My six-year-old is a day camp pro at this point, so I thought I’d pass on a few tips that have both of us get ready for summer camp season. I’m singing the Meatballs theme song. Can you hear me?
DO: Send your kid to the camp where his friends are going. Even if he's that outgoing kid who can make a new friend anywhere, sending him to camp with at least one buddy will be the easiest way for him to make a smooth transition from school to camp.
DO: Check out the place (with your kid) before she starts going. The more familiar she is with the camp she'll be going to all summer, the more likely she is to enjoy it. Plus, it's not a bad idea to know where the bathrooms are ahead of time!
DON’T: Send your kid to camp without the right stuff. From an easy-to-open lunch box to simple-to-use sunscreen, get your kid the stuff he needs so he’s not worrying about being unprepared.
DON’T: Forget to teach your kid how to put on sunscreen. You probably apply your kid's sunscreen, so chances are she doesn't know how to do it herself. Unless you plan on hanging out at camp all day, it's time to teach your kid how to apply her own sunscreen. Sunburns are no fun and they’re dangerous!
DO: Send extra clothes and snacks! Even if camp offers lunch and snacks, send a few more in your child’s backpack. It can’t hurt. Same goes for extra clothes. There’s no better way to ruin a day at day camp then having to wear soggy clothes from water play, or the occasional accident.
DON’T: Force your kid to be the kid in the hat. You know that awesome hat you got for your kid, the one with the huge visor and the back flap that covers his neck? Yeah. That one. He’s never going to wear it. He should, but he won't. So stop with the skin cancer speeches, get him few shirts with UV protection, and give him that sunscreen lesson.
DON’T: Expect camp to be like school. No, she’s not going to learn math and science. But she will learn a million life lessons, a few corny cheers, and a ton of hokey songs, as well as how to make new friends, navigate new social situations, and commune with nature.
DO: Get your kid a ton of extra camp clothes. He'll come home tired and filthy.
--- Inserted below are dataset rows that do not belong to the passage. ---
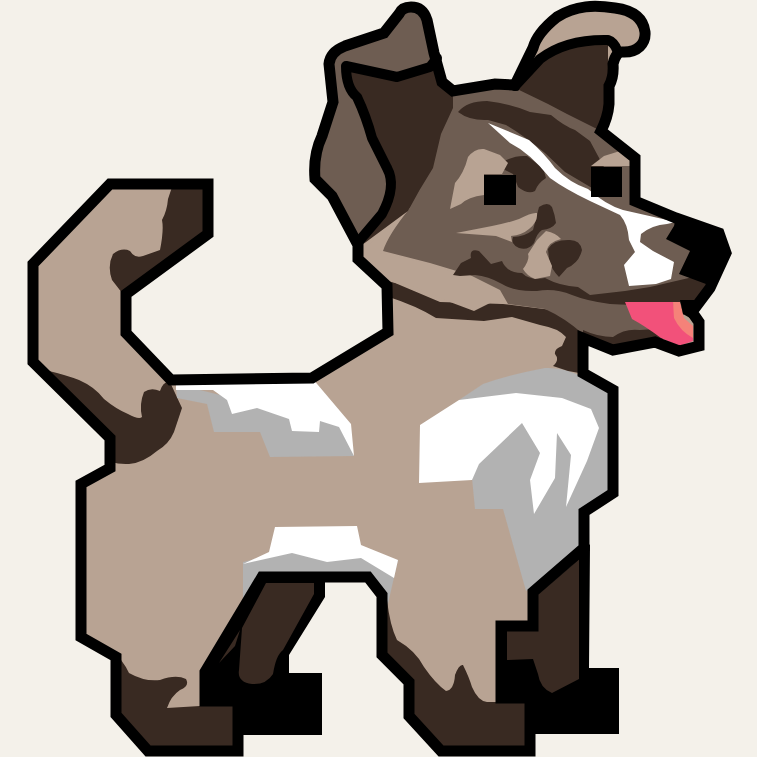
<!DOCTYPE html>
<html lang="en">
<head>
<meta charset="utf-8">
<title>Brindle dog</title>
<style>
:root {
  --paper: #f4f1ea;
  --ink: #000;
  --tan: #b8a393;
  --taupe: #6e5d52;
  --bark: #392a22;
  --white: #fff;
  --shade: #b2b2b2;
  --tongue: #f2517a;
  --tongue-light: #f58279;
}
html, body { margin: 0; background: var(--paper); overflow: hidden; }
.dog { display: block; width: 757px; height: 757px; background: var(--paper); }
.ink { fill: var(--ink); }
.tan { fill: var(--tan); }
.taupe { fill: var(--taupe); }
.bark { fill: var(--bark); }
.white { fill: var(--white); }
.shade { fill: var(--shade); }
.tongue { fill: var(--tongue); }
.tongue-light { fill: var(--tongue-light); }
.outline { fill: none; stroke: var(--ink); stroke-width: 11; stroke-linejoin: miter; }
.ear-line { fill: none; stroke: var(--ink); stroke-width: 10; stroke-linejoin: round; stroke-linecap: round; }
</style>
</head>
<body>
<svg class="dog" viewBox="0 0 757 757" role="img" aria-label="Brindle dog standing in profile with its tongue out">
  <defs>
    <path id="silhouette" d="M208 184H110L33 264V362L110 438V468L81 484V637L116 657V715L148 751H238V701H205V672L262 577H368L382 595V655L409 682V716L441 751H530V698H501V626H533V592L584 548V512L613 493V390L583 373V338L613 350L655 342L679 351L699 346V322L692 312L710 288L726 253L719 233L676 218L635 201V158L601 131Q608 117 609 104V86Q614 77 613 64Q616 52 622 52C638 53 646 43 645 32C643 16 630 10 615 8C595 5 576 5 557 17Q537 33 533 48L515 85L495 84L453 91L442 82L434 53L427 20Q423 7 411 7Q402 7 399 14L384 33L345 46Q330 52 329 64L333 102L322 136Q313 155 315 179L332 196L358 245V259L387 286L388 332L312 378L171 380L126 333V294L208 234Z"/>
    <clipPath id="inside"><use href="#silhouette"/></clipPath>
  </defs>

  <g id="far-legs">
    <path class="ink" d="M257 577H325V597L289 655V673H322V735H240L200 706V668Z"/>
    <path class="bark" d="M266 583H314V594L283 650Q276 655 273 674Q266 685 252 684Q237 682 239 670L242 628ZM240 630L235 646L219 663Z"/>
    <path class="ink" d="M495 620H527L590 544L589 668H619V734H530L495 704Z"/>
    <path class="bark" d="M538 594L579 559V679L552 693Q540 688 538 674L533 659L507 660V631H538Z"/>
  </g>

  <g id="coat" clip-path="url(#inside)">
    <use class="tan" href="#silhouette"/>

    <g id="tail-markings" class="bark">
      <path d="M173 184H214V238L126 298L112 280Q107 266 113 254Q122 247 130 251Q135 259 143 256L160 250Q164 230 162 220Q167 211 168 199Z"/>
      <path d="M45 370Q66 375 79 380Q95 387 104 399Q116 409 128 414Q139 420 142 417Q139 404 144 392Q151 387 160 391Q163 381 170 382Q174 391 182 408Q178 420 174 432Q169 444 157 451Q143 463 129 464Q110 465 100 455Z"/>
    </g>

    <g id="saddle">
      <path class="shade" d="M176 384L177 398L207 404L214 432H260L270 457L354 456L340 425Z"/>
      <path class="white" d="M176 378H312L351 424L354 456L339 427L320 421L319 432L292 431L289 419L257 408L232 414L227 400L213 390H176Z"/>
    </g>

    <g id="belly">
      <path class="shade" d="M243 562L292 550L398 560L387 608H243Z"/>
      <path class="white" d="M275 527L357 526L361 545L398 560L394 578L361 558L327 562L292 553L243 564L269 552Z"/>
    </g>

    <g id="chest">
      <path class="shade" d="M459 400L483 384Q508 375 545 368Q567 367 583 378L620 392V520L584 550L526 591L503 509H475L472 478Z"/>
      <path class="white" d="M420 425L459 400L516 393L562 398L591 409L599 428L587 461L566 507L571 455L557 433L555 478L534 514L530 480L540 453L522 423L479 464L472 480L419 483Z"/>
    </g>

    <g id="paws" class="bark">
      <path d="M110 648Q123 660 129 673Q145 682 160 680Q176 674 186 679Q190 686 180 690Q171 696 167 708L200 706H240V757H110Z"/>
      <path d="M380 600H387Q390 626 397 640Q416 651 424 667Q435 683 446 691Q454 690 455 675Q459 664 463 665Q469 677 472 687Q478 701 487 702H536V757H400L376 655Z"/>
    </g>

    <g id="head">
      <path class="bark" d="M388 280L440 302L503 304L560 311L585 325V374L568 371L553 366Q560 360 555 354Q554 349 562 346L566 337Q558 328 540 325L512 317L484 321L436 318Q417 306 386 296Z"/>
      <path class="taupe" d="M410 0L300 40V180L358 245L410 208Q388 235 383 251L430 263L470 275L500 290L508 304L545 309Q565 318 583 334L613 344L655 336L690 310L710 270L700 225L635 201V158L601 131L560 80L453 85L437 0Z"/>
      <path class="tan" d="M404 214L366 247L360 252L387 281L418 288L442 299L474 311L492 302L504 304L496 291L462 275L430 264L380 253Q385 236 404 214Z"/>
      <g id="brindle-dark" class="bark">
        <path d="M458 112Q467 101 487 101Q511 104 530 112L551 115Q564 126 575 130L590 141L605 169L592 188L565 172L545 153Q522 134 506 125L488 120Q470 121 458 112Z"/>
        <path d="M503 162Q514 155 527 156L543 168L546 178Q538 183 535 191Q528 195 518 187L513 174L501 168Z"/>
        <path d="M539 207Q548 201 552 207Q555 215 556 223Q552 229 542 230Q537 233 534 243Q528 251 519 248Q510 244 513 237Q524 237 533 230Z"/>
        <path d="M548 249Q553 240 568 240Q580 239 582 250Q579 263 567 268L559 277Q551 269 549 259Z"/>
        <path d="M453 275L461 263L471 258Q469 248 479 251L491 264L502 261Q507 273 522 273Q530 281 545 278Q560 286 578 287L590 295L625 291L650 287L706 274L712 285L690 311L680 302Q640 306 610 304Q587 301 572 295Q555 288 537 291Q515 292 502 284Q488 276 475 275L460 276Z"/>
        <path d="M583 330Q598 337 613 337Q625 328 640 330L656 329L664 338L650 346L613 352L583 345Z"/>
      </g>
      <g id="brindle-light" class="tan">
        <path d="M450 209L455 183Q464 173 468 157Q475 148 484 149L500 155L508 163L502 174H484V195Q468 197 461 204Z"/>
        <path d="M456 233L492 226Q508 223 519 219Q532 212 537 213Q538 222 529 229Q522 235 511 236L512 242L496 236Z"/>
        <path d="M546 231Q556 233 561 239Q548 242 546 252L552 266L550 276L535 279Q527 276 523 269Q530 260 528 254L537 240Z"/>
        <path d="M591 166L604 156L620 151L630 160V166Z"/>
      </g>
      <path id="blaze" class="white" d="M488 123L529 140Q545 154 555 168Q570 183 588 189Q606 205 623 210L676 222L667 224Q652 225 641 234L640 242L653 251L674 262L671 279L656 284L629 286L624 265L635 252L629 240Q628 224 620 215L590 201Q565 189 550 178Q530 153 510 143Z"/>
      <path id="nose" class="ink" d="M676 217L740 220V300L706 284L679 274L690 251L666 239L674 226Z"/>
      <path id="tongue" class="tongue" d="M625 302H673L676 316L693 327V341L679 346L661 338Q645 326 632 319Z"/>
      <path class="tongue-light" d="M673 302H680L684 318L693 326V338Q680 331 674 318Z"/>
      <path class="ink" d="M680 300H712L705 318H690L683 314Z"/>
    </g>

    <g id="ear-linings" class="bark">
      <path d="M346 66L398 78L440 62L453 92L453 108L441 134L433 168Q419 190 408 211L362 245L388 212Q397 180 384 166L368 133L354 95Z"/>
      <path d="M515 88L542 57Q570 40 608 42V90L601 131L567 114L548 104Z"/>
    </g>
  </g>

  <g id="eyes" class="ink">
    <rect x="484" y="175" width="32" height="30"/>
    <rect x="591" y="167" width="31" height="30"/>
  </g>

  <use class="outline" href="#silhouette"/>
  <g id="ear-folds" class="ear-line">
    <path d="M360 240L382 214Q397 186 387 168L372 138Q366 116 357 97Q346 88 346 66L397 77L430 67L437 58"/>
    <path d="M515 86L540 59Q566 39 608 40Q614 42 617 50"/>
  </g>
</svg>
</body>
</html>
You’re not going to want to spend your summer doing laundry. So make sure your kid has enough T-shirts, shorts, and swimsuits so you're not stuck waiting for the spin cycle to end every day.
DO: Visit from time to time. It’s fun to see the kids having silly fun. So stop by and visit. Plus, it’s a great way to check out the staff and make sure they’re not working on their tans while your kid is playing in the poison ivy.
DO: Sign up for next year. Camp’s a blast. The only thing that would make it better is if you got to go, too.